Free SW2008 Tutorial. SolidWorks Training. How to construct a round “C” profile in SolidWorks


So, you have mastered the sketch construction, and the extrude process in the new SolidWorks 2008. You have also studied the Revolved Boss/Base feature and used it to create parts that have a cross-section rotated about one of the parts axis. But what if the part is more complex – and the axis of rotation is not one of the sketched lines? For example – a ring:


This detail is almost impossible to construct by a simple “Extrution” feature (although it is achievable by creating a “square ring” and applying fillets to achieve the round one – but this is, of course, not a way to work with CAD program). So, using the “Revolved Boss/Base” is a must here. However, the part is not rotated about one of its sketched lines…


In fact, the would be no straight lines in sketch at all… Nevertheless, as always in SolidWorks, we start by constructing a sketch:

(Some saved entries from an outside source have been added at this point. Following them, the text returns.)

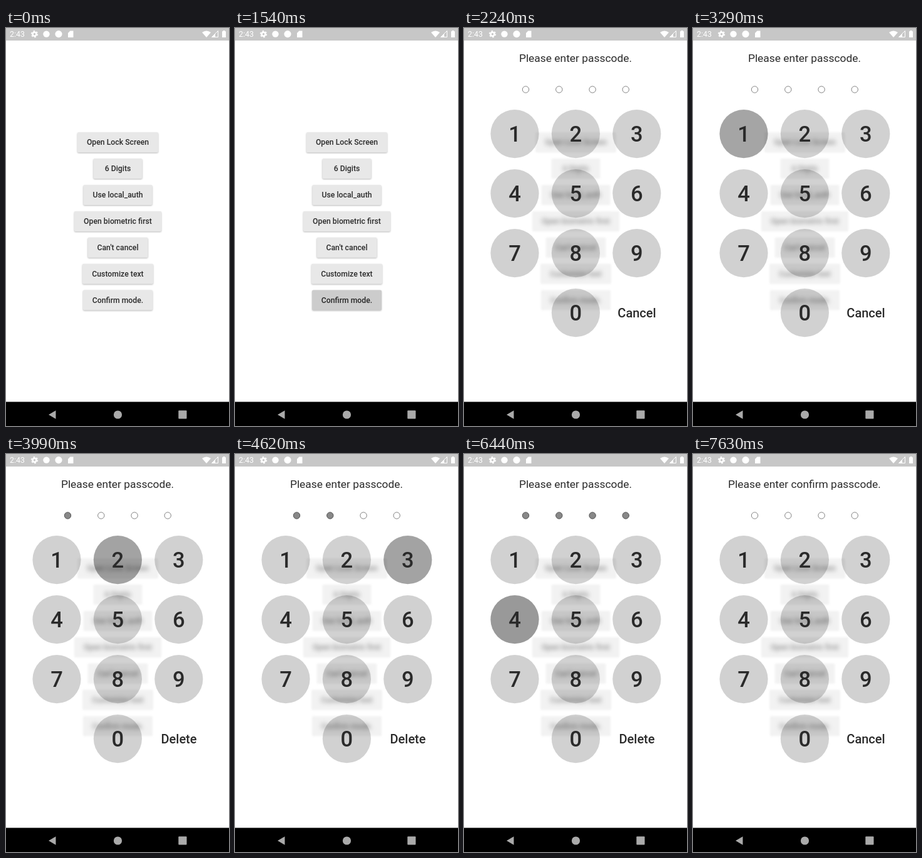
An HTML page for the animation above (8000 ms loop, 356 px wide and 634 px high).

```html
<!DOCTYPE html>
<html lang="en">
<head>
<meta charset="utf-8">
<title>Passcode lock screen</title>
<style>
  html, body { margin: 0; width: 100%; height: 100%; overflow: hidden; background: #fff; }
  svg { display: block; width: 356px; height: 634px; }
  text { font-family: Roboto, "Open Sans", sans-serif; font-weight: 500; fill: #2a2a2a; text-anchor: middle; }
  #boxes rect { fill: #e8e8e8; }
  #labels text { font-size: 12.25px; }
  #title { font-size: 17.4px; font-weight: 400; }
  #keys text { font-size: 34.6px; }
  #action { font-size: 20px; }
  #dots circle { stroke-width: 1; }
  #clock { font-size: 12.4px; font-weight: 400; fill: #fff; text-anchor: start; }
</style>
</head>
<body>
<svg viewBox="0 0 356 634">
  <rect width="356" height="634" fill="#fff"/>
  <g id="menu">
    <g id="boxes"></g>
    <g id="labels"></g>
  </g>
  <rect id="tap" x="123" y="417.5" width="111" height="32" rx="2"/>
  <g id="lock">
    <text id="title" x="178" y="54"></text>
    <g id="dots"></g>
    <g id="keys"></g>
    <text id="action" x="276" y="460.7"></text>
  </g>

  <rect width="356" height="20" fill="#c7c7c7"/>
  <text id="clock" x="6" y="14">2:43</text>
  <g fill="#fff">
    <circle cx="45.5" cy="9.7" r="3" fill="none" stroke="#fff" stroke-width="2.6"/>
    <circle cx="45.5" cy="9.7" r="4.9" fill="none" stroke="#fff" stroke-width="1.6" stroke-dasharray="2.6 2.53"/>
    <circle cx="64.5" cy="9.6" r="5.2"/>
    <circle cx="84" cy="9.6" r="5.6"/>
    <path d="M102.5 4.5H107.5V15H99V8Z"/>
    <path d="M313 7Q320 1.8 327 7L320 15Z"/>
    <path d="M338.5 4.5V14.5H328.5Z" fill="none" stroke="#fff"/>
    <path d="M334 9V14.5H328.5Z"/>
    <path d="M346.5 4H349.5V5.2H351V15H345V5.2H346.5Z"/>
  </g>

  <rect y="595.5" width="356" height="39"/>
  <g fill="#aaa">
    <path d="M68 616L79.5 609.3V622.7Z"/>
    <circle cx="178.5" cy="616" r="6.6"/>
    <rect x="275.3" y="609.3" width="13.2" height="13.2" rx="1"/>
  </g>
</svg>
<script>
const LOOP = 8000, STEP = 70;
const $ = id => document.getElementById(id);
const clamp = x => Math.min(1, Math.max(0, x));

function add(parent, tag, attrs, text = '') {
  const el = document.createElementNS('http://www.w3.org/2000/svg', tag);
  for (const k in attrs) el.setAttribute(k, attrs[k]);
  el.textContent = text;
  return $(parent).appendChild(el);
}

const menu = [
  ['Open Lock Screen', 129], ['6 Digits', 78], ['Use local_auth', 110],
  ['Open biometric first', 139], ["Can't cancel", 96],
  ['Customize text', 113], ['Confirm mode.', 111]
];
menu.forEach(([label, width], i) => {
  const y = 166.2 + i * 41.9;
  add('boxes', 'rect', { x: 178.5 - width / 2, y, width, height: 32, rx: 2 });
  add('labels', 'text', { x: 178.5, y: y + 20.2 }, label);
});

const dots = [98.5, 151.8, 205.1, 258.2].map(cx => add('dots', 'circle', { cx, cy: 98, r: 5.2 }));

const shades = {};
['1', '2', '3', '4', '5', '6', '7', '8', '9', '', '0'].forEach((digit, i) => {
  if (!digit) return;
  const cx = 81 + (i % 3) * 97.4, cy = 168.6 + Math.floor(i / 3) * 95;
  add('keys', 'circle', { cx, cy, r: 38.6, 'fill-opacity': .18 });
  shades[digit] = add('keys', 'circle', { cx, cy, r: 38.6, 'fill-opacity': 0 });
  add('keys', 'text', { x: cx, y: cy + 12.2 }, digit);
});

// down, fully dark, release, faded out, strength, dot filled
const presses = [
  [3150, 3290, 3360, 3640, .21, 3430],
  [3710, 3920, 4130, 4410, .22, 4130],
  [4480, 4620, 4690, 4970, .22, 4760],
  [5320, 5600, 7210, 7630, .27, 5740]
];
const RESET = 7280;

const pulse = (t, [down, full, up, end, strength]) =>
  strength * clamp((t - down) / (full - down)) * clamp((end - t) / (end - up));

function draw(t) {
  const open = t < 2030 ? 0 : clamp((t - 1911) / 300);
  $('boxes').style.filter = open
    ? `blur(${1.6 * open}px)`
    : 'drop-shadow(0 1px 1px rgba(0,0,0,.28))';
  $('labels').style.filter = open ? `blur(${3.5 * open}px)` : 'none';
  $('menu').style.opacity = 1 - .45 * open ** 3;
  $('tap').style.opacity = pulse(t, [1400, 1540, 1610, 1820, .12]);

  $('lock').style.display = open ? '' : 'none';
  $('lock').setAttribute('transform', `translate(0 ${Math.max(0, 513 - 4.6 * (t - 2100))})`);

  const confirming = t >= RESET;
  presses.forEach((p, i) => {
    shades[i + 1].setAttribute('fill-opacity', pulse(t, p));
    const on = t >= p[5] && !confirming;
    dots[i].setAttribute('fill', on ? '#888' : '#fff');
    dots[i].setAttribute('stroke', on ? '#555' : '#858585');
  });
  $('title').textContent = `Please enter ${confirming ? 'confirm ' : ''}passcode.`;
  $('action').textContent = t >= presses[0][5] && !confirming ? 'Delete' : 'Cancel';
}

const start = performance.now();
let last = -1;
function tick() {
  const t = Math.floor((performance.now() - start) % LOOP / STEP) * STEP;
  if (t !== last) draw(last = t);
  requestAnimationFrame(tick);
}
tick();
</script>
</body>
</html>
```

Click on any of the principle planes, and draw a circle profile. Set the circle dimension – this is your ring “wire” diameter. Now, click on “Line” option in the sketch features. Instead of solid line – pick the “Center Line” – dashed.

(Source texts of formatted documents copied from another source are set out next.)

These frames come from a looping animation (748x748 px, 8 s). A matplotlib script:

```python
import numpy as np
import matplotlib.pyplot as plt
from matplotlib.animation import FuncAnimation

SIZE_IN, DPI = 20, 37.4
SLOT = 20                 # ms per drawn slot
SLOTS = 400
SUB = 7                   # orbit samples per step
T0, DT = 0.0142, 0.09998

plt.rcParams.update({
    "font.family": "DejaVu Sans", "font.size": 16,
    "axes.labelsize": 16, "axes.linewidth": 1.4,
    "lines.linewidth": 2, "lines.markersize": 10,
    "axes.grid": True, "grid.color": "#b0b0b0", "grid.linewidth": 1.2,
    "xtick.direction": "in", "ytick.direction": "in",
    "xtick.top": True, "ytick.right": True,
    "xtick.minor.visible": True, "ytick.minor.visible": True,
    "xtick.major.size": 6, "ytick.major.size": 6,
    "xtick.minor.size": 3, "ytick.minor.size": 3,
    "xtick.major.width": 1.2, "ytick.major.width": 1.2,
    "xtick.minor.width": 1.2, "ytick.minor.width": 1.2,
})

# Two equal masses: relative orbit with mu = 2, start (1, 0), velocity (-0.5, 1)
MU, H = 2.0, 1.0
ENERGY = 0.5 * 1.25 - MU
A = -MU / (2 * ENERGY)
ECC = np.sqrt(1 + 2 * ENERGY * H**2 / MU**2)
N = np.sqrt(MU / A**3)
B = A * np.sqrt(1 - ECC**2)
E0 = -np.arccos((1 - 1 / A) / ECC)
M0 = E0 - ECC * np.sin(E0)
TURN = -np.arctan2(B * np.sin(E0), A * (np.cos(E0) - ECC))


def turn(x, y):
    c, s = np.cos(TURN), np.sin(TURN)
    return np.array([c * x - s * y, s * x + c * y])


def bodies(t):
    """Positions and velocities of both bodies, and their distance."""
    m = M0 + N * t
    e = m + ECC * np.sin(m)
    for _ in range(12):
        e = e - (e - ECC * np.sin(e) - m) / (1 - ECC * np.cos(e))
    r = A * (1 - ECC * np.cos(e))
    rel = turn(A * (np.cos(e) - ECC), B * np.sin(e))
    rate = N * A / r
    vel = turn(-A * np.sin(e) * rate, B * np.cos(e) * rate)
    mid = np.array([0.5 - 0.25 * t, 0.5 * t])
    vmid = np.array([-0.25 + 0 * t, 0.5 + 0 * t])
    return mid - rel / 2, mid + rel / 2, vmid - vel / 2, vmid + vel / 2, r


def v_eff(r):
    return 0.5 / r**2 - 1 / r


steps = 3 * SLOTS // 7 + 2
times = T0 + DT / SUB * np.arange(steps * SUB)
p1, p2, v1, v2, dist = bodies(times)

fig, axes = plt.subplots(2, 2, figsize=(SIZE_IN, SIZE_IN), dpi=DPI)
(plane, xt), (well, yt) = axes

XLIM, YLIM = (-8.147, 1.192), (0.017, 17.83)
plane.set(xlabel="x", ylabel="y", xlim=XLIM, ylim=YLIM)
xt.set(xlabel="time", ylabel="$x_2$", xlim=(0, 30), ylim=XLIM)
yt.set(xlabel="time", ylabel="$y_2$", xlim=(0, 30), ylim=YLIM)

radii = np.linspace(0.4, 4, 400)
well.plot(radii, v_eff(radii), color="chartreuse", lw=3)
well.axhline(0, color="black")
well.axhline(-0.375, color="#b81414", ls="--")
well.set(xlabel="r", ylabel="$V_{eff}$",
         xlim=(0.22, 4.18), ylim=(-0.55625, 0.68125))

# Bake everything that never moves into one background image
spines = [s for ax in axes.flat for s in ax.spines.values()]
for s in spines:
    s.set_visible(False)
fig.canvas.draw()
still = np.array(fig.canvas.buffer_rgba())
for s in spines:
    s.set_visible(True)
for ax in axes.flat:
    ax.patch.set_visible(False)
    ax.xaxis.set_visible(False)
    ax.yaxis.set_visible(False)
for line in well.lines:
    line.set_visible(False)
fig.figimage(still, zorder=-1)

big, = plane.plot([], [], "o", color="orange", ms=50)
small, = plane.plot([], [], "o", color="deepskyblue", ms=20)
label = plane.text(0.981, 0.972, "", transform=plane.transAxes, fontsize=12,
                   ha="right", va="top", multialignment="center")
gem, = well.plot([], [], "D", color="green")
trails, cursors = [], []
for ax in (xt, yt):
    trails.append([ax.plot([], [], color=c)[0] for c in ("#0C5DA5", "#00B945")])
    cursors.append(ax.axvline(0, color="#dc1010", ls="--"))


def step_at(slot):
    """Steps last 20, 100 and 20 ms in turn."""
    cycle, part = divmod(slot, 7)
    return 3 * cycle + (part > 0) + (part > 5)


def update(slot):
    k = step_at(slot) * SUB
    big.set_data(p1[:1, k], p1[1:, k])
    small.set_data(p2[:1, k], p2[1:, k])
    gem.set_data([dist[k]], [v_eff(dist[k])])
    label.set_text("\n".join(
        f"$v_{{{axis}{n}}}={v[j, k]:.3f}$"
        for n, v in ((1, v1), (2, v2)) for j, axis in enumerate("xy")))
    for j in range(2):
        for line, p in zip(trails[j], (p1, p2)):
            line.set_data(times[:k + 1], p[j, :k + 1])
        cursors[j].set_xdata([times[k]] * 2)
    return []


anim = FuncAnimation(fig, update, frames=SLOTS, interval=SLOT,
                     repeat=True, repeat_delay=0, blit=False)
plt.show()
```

Center Line

Next, draw the line (its length is not important), and set the dimension between the line and the circle – this would be the “Mean” diameter of your ring. Remember, it is actually a radius – so you have to divide the intended mean diameter by 2:

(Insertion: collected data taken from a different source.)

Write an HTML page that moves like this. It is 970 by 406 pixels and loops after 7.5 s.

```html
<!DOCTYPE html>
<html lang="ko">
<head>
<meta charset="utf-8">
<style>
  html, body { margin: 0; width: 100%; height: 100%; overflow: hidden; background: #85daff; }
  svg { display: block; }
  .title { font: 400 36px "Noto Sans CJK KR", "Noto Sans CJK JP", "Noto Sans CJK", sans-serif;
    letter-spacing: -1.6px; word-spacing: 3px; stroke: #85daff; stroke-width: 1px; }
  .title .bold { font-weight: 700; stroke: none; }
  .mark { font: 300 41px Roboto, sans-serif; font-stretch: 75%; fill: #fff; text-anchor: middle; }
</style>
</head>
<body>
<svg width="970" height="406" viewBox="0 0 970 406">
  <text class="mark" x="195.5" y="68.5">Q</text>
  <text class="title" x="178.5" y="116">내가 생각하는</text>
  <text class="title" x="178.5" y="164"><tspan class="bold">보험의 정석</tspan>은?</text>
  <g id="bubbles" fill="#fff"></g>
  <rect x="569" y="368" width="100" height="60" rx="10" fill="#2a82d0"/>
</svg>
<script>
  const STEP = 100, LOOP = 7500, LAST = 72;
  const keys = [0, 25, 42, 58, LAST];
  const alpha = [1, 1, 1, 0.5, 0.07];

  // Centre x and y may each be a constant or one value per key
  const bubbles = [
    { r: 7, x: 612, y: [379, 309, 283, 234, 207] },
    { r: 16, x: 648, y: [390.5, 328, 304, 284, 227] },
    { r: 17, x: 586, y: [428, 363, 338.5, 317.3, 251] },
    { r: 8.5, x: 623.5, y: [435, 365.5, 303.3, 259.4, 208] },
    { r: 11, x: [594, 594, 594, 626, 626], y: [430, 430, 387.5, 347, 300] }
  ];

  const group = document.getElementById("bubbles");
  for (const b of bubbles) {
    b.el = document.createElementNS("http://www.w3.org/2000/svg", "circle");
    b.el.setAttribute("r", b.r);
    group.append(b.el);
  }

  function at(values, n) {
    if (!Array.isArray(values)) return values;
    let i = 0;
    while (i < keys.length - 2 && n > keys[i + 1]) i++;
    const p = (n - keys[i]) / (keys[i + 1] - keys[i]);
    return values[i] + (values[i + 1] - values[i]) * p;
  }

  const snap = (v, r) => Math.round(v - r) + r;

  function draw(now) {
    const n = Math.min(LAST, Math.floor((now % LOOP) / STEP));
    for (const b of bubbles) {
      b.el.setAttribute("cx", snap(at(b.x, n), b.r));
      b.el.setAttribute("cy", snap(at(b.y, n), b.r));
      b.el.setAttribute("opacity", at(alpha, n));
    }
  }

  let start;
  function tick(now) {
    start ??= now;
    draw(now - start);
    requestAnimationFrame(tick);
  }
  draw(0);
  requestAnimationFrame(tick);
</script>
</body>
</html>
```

Symmetric “C”

Exit the sketch, and use the “Revolved Boss/Base” feature

e to create a ring – specifying the dashed center line as the rotation axis. Unlike the previous example of Revolved Extrusion, this time we have no need in full circle rotation. Thus, pick the mid-plane option and create a symmetric “C-profile”, leaving an angle of 20 degrees.



Notice, that the edges of the “C” opening are not parallel but rather compliant with your specification of the revolution. It is obvious, that this “Revolved Boss/Base” feature is very useful for creating various parts that have a constant cross-section and an axis of rotation – either if it is “part” of the body or a “virtual” line and either it is a full-circle of a partial one!